Dunst: Depression's not something that's easy to portray on film, period. I knew with Lars it would be something poetic and interesting to watch, and not boring, because you're working with Lars von Trier. It depends on the film and what context and how the story is written. I definitely think there has to be an energy. A depressed person can't play a depressed person. Even though you're playing someone who's depressed and who doesn't want to do anything, you have to have an underlying energy to you.
Back Stage: What was your biggest challenge playing this role?
Dunst: It was emotionally really draining every day. It's a lot to put yourself in that place and be so vulnerable and so open. You have to forget anyone will ever see it. You're performing, and it will never be seen. I play such a vulnerable person, and even though I bring them together in the end, I'm cruel to my family, distant, and almost alien-like. There were a lot of things I really felt like I stepped out of a part of myself. I lived this movie more than I lived other films.
Back Stage: If you could teach a class in acting, what would you teach or advise your students?
Dunst: I'm an actor who has been very intuitive all my life. I feel like that's a hard thing to teach. When you block someone's intuition in the way film sets do sometimes because you have to do take after take, you can get really dry. Sometimes I create different fantasies that I'll write down and remind myself so that I won't get dry. Also, I think about acting for something other than the set I'm on or the director I'm working with or the actors I'm working with. I truly try and find something in myself or in—I don't want to get too dorky about it—but almost like a more whimsical expression. Because movies are meant to move people, and so if you think about that and you're working toward something higher than whatever's happening on set or whatever drama or anything, I think it's a nice way of pulling yourself up to a level where you can experience the scene you're doing or the film you're on in a way that elevates it. And never do anything you're not 100 percent on—100 percent meaning you truly believe in it. You won't do your best work if you're not engaged completely and excited about what you're filming. Finally, find what you're good at. What you're best at. Don't try and change yourself to fit some kind of mold you think will bring greater success, because what makes actors unique is them themselves.
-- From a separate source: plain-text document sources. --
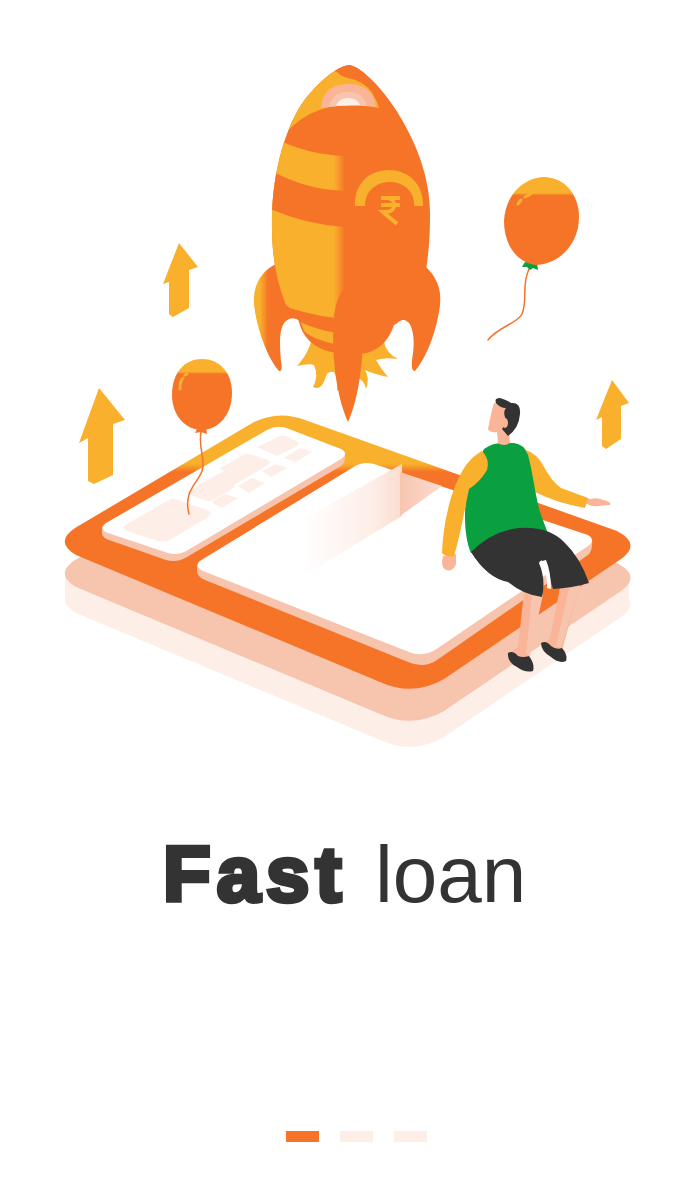
<!DOCTYPE html>
<html lang="en">
<head>
<meta charset="utf-8">
<title>Fast loan</title>
<style>
:root{--orange:#f57428;--yellow:#f9b02c;--peach:#f7c4ae;--blush:#fdeee8;--skin:#fab497;--green:#0aa03f;--ink:#333333;--paper:#ffffff}
*{box-sizing:border-box;margin:0;padding:0}
html,body{width:694px;height:1200px;overflow:hidden;background:var(--paper)}
.onboarding{position:relative;width:694px;height:1200px;overflow:hidden}
.illustration{position:absolute;left:0;top:0;width:694px;height:780px;display:block}
.headline{position:absolute;left:0;top:835px;width:694px;height:80px;font:400 80px/80px "Liberation Sans",Arial,sans-serif;color:var(--ink)}
.headline strong,.headline span{position:absolute;top:0;white-space:nowrap}
.headline strong{left:163px;top:-1px;font-size:78px;font-weight:700;letter-spacing:6px;-webkit-text-stroke:4.5px var(--ink)}
.headline span{left:375px}
.pager{position:absolute;left:286px;top:1131px;display:flex;gap:21px;list-style:none}
.pager li{width:33px;height:11px;background:var(--blush)}
.pager .current{background:var(--orange)}
.orange{fill:var(--orange)}.yellow{fill:var(--yellow)}.peach{fill:var(--peach)}.blush{fill:var(--blush)}.skin{fill:var(--skin)}.green{fill:var(--green)}.ink{fill:var(--ink)}.paper{fill:var(--paper)}
.string{fill:none;stroke:var(--orange);stroke-width:1.5;stroke-linecap:round}
.glint{fill:none;stroke:var(--yellow);stroke-width:3;stroke-linecap:round}
</style>
</head>
<body>
<main class="onboarding">
<svg class="illustration" viewBox="0 0 694 780" role="img" aria-label="A rocket lifting off above a tablet while a man sits on its edge">
<defs>
<path id="slab" d="M75 528L254 422Q279 410 305 420L617 531Q642 544 621 559L444 679Q413 697 380 682L76 555Q54 542 75 528Z"/>
<path id="hull" d="M349 65C336 66 314 86 301 105C283 133 271 180 272 228C272 260 278 285 286 305Q297 312 300 322Q347 344 396 324Q404 317 412 320C421 300 430 265 430 218C431 180 417 144 399 115C384 90 361 66 349 65Z"/>
<path id="arrow" d="M99 388L125 420L113 424V475L94 484L88 481V438L79 443Z"/>
<clipPath id="slab-clip"><use href="#slab"/></clipPath>
<clipPath id="hull-clip"><use href="#hull"/></clipPath>
<linearGradient id="light-side" gradientUnits="userSpaceOnUse" x1="334" y1="0" x2="345" y2="0"><stop offset="0" stop-color="#f9b02c"/><stop offset="1" stop-color="#f57428"/></linearGradient>
<linearGradient id="slab-glow" gradientUnits="userSpaceOnUse" x1="0" y1="464" x2="0" y2="472"><stop offset="0" stop-color="#f9b02c"/><stop offset="1" stop-color="#f57428"/></linearGradient>
<linearGradient id="beam" gradientUnits="userSpaceOnUse" x1="302" y1="0" x2="402" y2="0"><stop offset="0" stop-color="#fdeee8" stop-opacity="0"/><stop offset=".7" stop-color="#fdeee8"/><stop offset="1" stop-color="#fbdccf"/></linearGradient>
<linearGradient id="beam-edge" gradientUnits="userSpaceOnUse" x1="398" y1="0" x2="442" y2="0"><stop offset="0" stop-color="#f7c4ae"/><stop offset="1" stop-color="#fbdccf"/></linearGradient>
<linearGradient id="fin-shade" gradientUnits="userSpaceOnUse" x1="260" y1="0" x2="268" y2="0"><stop offset="0" stop-color="#f9b02c"/><stop offset="1" stop-color="#f57428"/></linearGradient>
<linearGradient id="balloon-cap" x1="0" y1="0" x2="0" y2="1"><stop offset=".18" stop-color="#f9b02c"/><stop offset=".21" stop-color="#f57428"/></linearGradient>
</defs>

<g id="tablet">
<use class="blush" href="#slab" y="58"/>
<path class="blush" d="M65 572V600L100 590V570ZM629 572V600L600 590V570Z"/>
<use class="peach" href="#slab" y="32"/>
<use href="#slab" fill="url(#slab-glow)"/>
<g id="side-panel">
<path class="peach" d="M102 527V534Q103 538 109 540L166 560Q177 563 187 557L341 466Q346 463 345 454Z"/>
<path class="paper" d="M106 523L267 430Q278 424 289 429L341 449Q349 453 341 459L188 550Q178 556 168 553L108 533Q98 529 106 523Z"/>
<path class="blush" d="M125 525L169 500Q173 498 178 500L207 510Q214 513 208 517L170 540Q164 543 158 541L127 531Q121 528 125 525ZM190 490L211 478Q214 477 218 478L232 483Q237 486 232 489L213 500Q209 502 204 500L190 495Q186 493 190 490ZM208 480L229 468Q233 466 238 468L248 472Q252 474 248 477L228 488ZM219 469L243 455Q246 453 250 454L268 460Q272 462 268 465L246 478ZM257 447L278 437Q281 435 285 436L297 441Q301 443 297 446L277 456ZM211 502L225 494L238 498L222 508ZM238 486L252 478L265 483L249 493ZM262 471L276 464L287 468L271 477ZM284 458L300 448L312 452L296 462Z"/>
</g>
<g id="main-screen">
<path class="peach" d="M197 565V572Q198 577 205 580L408 662Q424 669 437 660L588 555Q593 551 592 539Z"/>
<path class="paper" d="M203 559L352 468Q362 461 374 464L588 535Q596 540 588 546L438 648Q424 658 409 652L203 571Q192 565 203 559Z"/>
<path fill="url(#beam)" d="M302 520L402 464V516L302 577Z"/>
<path fill="url(#beam-edge)" d="M400 472L442 486L400 516Z"/>
</g>
</g>

<g id="growth-arrows" class="yellow">
<use href="#arrow"/>
<path d="M179 243L198 267L189 270V308L173 317L169 314V282L163 284Z"/>
<path d="M612 380L629 403L621 406V439L606 449L602 446V417L596 420Z"/>
</g>

<g id="rocket">
<path class="yellow" d="M311 342C308 352 302 361 297 366Q309 363 314 365Q319 376 313 387Q321 391 325 379Q327 370 334 372Q338 379 337 391Q345 385 349 372Q356 370 358 378Q364 380 366 389Q370 378 365 370Q374 374 388 377Q381 369 376 360Q386 357 398 359Q386 353 384 342Z"/>
<path class="orange" d="M298 318C302 337 312 347 331 352Q348 356 367 353Q389 346 395 321Z"/>
<path class="yellow" d="M299 317Q315 329 335 331V344Q312 339 304 331Z"/>
<path fill="url(#fin-shade)" d="M276 264C260 272 253 286 254 304C256 325 266 356 279 371Q283 372 281 361C279 340 280 327 285 322Q292 315 300 321L306 300Z"/>
<path class="orange" d="M425 266C436 276 442 289 440 305C437 330 427 357 415 371Q411 372 412 360C416 338 412 327 409 323Q402 315 394 325L388 300Z"/>
<use href="#hull" class="orange"/>
<g clip-path="url(#hull-clip)">
<path fill="url(#light-side)" d="M260 130Q300 155 345 156V320H315Q295 313 280 302H260Z"/>
<path class="orange" d="M260 164Q300 190 345 191V227Q300 224 260 204Z"/>
<path class="orange" d="M260 297Q300 314 336 318V330Q300 325 270 308Z"/>
<path class="yellow" d="M280 140Q306 105 350 105Q366 105 379 108Q373 83 348 78Q338 75 335 70L310 65Z"/>
<path class="orange" d="M334 71Q357 75 371 90L379 106L400 115L370 65H340Z"/>
<path class="skin" d="M321 108Q323 84 348 84Q373 84 376 107Q349 103 321 108Z"/>
<path class="peach" d="M329 107Q332 92 348 92Q364 92 367 106Q347 104 329 107Z"/>
<path class="blush" d="M336 106Q339 98 348 98Q357 98 360 105Z"/>
</g>
<path class="orange" d="M348 287Q337 292 334 316C331 353 336 396 348 422C359 398 365 354 362 316Q359 292 348 287Z"/>
<g id="rupee-badge">
<path class="yellow" d="M355 206C354 184 369 170 389 170C409 170 424 185 423 206H414C415 192 404 182 390 182C375 182 365 192 365 206Z"/>
<path fill="none" stroke="#f9b02c" stroke-width="4" d="M381 198H400M381 205H400M381 198H386C397 198 397 212 386 212H383L397 224"/>
</g>
</g>

<g id="balloons">
<path class="string" d="M529 269C521 286 528 300 522 314C517 324 499 326 488 340"/>
<path class="green" d="M525 262L522 267L527 267L530 270L533 268L538 270L537 263Z"/>
<path fill="url(#balloon-cap)" d="M545 177C566 178 579 196 579 217C579 245 558 265 535 265C514 261 504 242 504 221C505 195 524 177 545 177Z"/>
<path class="glint" d="M518 204L521 200M525 197L531 194"/>
<path class="string" d="M201 432C198 449 206 458 202 471C198 483 183 491 189 514"/>
<path class="orange" d="M198 427L195 433L201 432L207 434L206 427Z"/>
<path fill="url(#balloon-cap)" d="M202 359C219 359 232 372 232 393C232 414 219 430 201 430C183 429 172 413 172 395C172 372 185 359 202 359Z"/>
<path class="glint" d="M180 389Q180 381 183 378M185 375L187 374"/>
</g>

<g id="seated-man">
<g id="legs">
<path class="skin" d="M524 592L518 647L510 653Q518 663 528 660L543 594ZM560 588L550 638L543 644Q552 655 562 650L580 585Z"/>
<path class="peach" d="M532 594L526 654L530 656L543 594ZM569 588L556 646L561 648L580 586Z"/>
<path class="ink" d="M508 653Q513 650 518 656Q523 658 529 656Q535 664 533 671Q525 673 517 667Q507 662 508 653ZM541 643Q546 640 551 646Q556 650 562 648Q568 655 566 661Q559 664 551 657Q541 651 541 643Z"/>
</g>
<path class="skin" d="M540 482L590 499Q598 497 603 500Q612 502 610 505L599 506Q592 507 587 504Z"/>
<path class="yellow" d="M526 450Q537 454 543 465Q551 481 561 488L588 498L585 508Q557 503 535 492Z"/>
<path class="skin" d="M443 556Q440 567 446 570Q453 572 456 564V554Z"/>
<path class="green" d="M484 449Q492 443 502 443H514Q524 444 528 455C533 473 535 494 540 512L547 531L471 553C463 535 463 500 471 475Z"/>
<path class="yellow" d="M482 451Q490 459 487 470Q480 482 469 489C464 513 460 536 454 556Q447 558 442 553C443 523 451 487 466 465Q474 455 482 451Z"/>
<path class="ink" d="M471 552Q492 531 519 528Q548 526 564 542Q580 557 589 583Q572 588 553 589Q549 576 546 565Q541 557 539 563Q546 579 542 597Q524 595 508 582Q487 578 471 552Z"/>
<path class="paper" d="M546 560Q539 561 541 566Q548 576 547 588L551 589Q551 572 546 560Z"/>
<g id="head">
<path class="skin" d="M494 403Q491 413 488 429Q490 433 497 432L498 443Q504 447 510 443L509 432L517 416Q512 403 502 402Z"/>
<path class="ink" d="M496 403Q494 398 500 398Q507 400 511 403Q521 402 520 414Q519 428 508 436L502 429Q507 424 505 417Q503 411 506 408Q500 408 496 403Z"/>
<ellipse class="skin" cx="505" cy="423" rx="3" ry="5"/>
</g>
</g>
</svg>

<h1 class="headline"><strong>Fast</strong> <span>loan</span></h1>
<ol class="pager" aria-label="Step 1 of 3"><li class="current"></li><li></li><li></li></ol>
</main>
</body>
</html>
- When auditioning, Dunst always dresses the part. For "Elizabethtown," she auditioned for Cameron Crowe in a navy skirt, blazer, and white button-down so she'd look like a flight attendant.
- On directing: "I want to direct again. Maybe another short film or a music video would be really fun for me. I think it's good to practice as much as you can. Maybe in the next three to four years. I'm also interested in producing."
- Upcoming film releases include the dark comedy "Bachelorette" with Lizzy Caplan, Rebel Wilson, and Adam Scott; a small part in "On the Road," based on the Jack Kerouac novel; and "Upside Down" with Jim Sturgess. "It has beautiful animation and special effects—nothing like I've ever seen," Dunst says. "It's about these two universes, but gravity keeps them to themselves. It's a Romeo and Juliet story for everyone."
- Has not seen "Bring It On: The Musical" but wants to.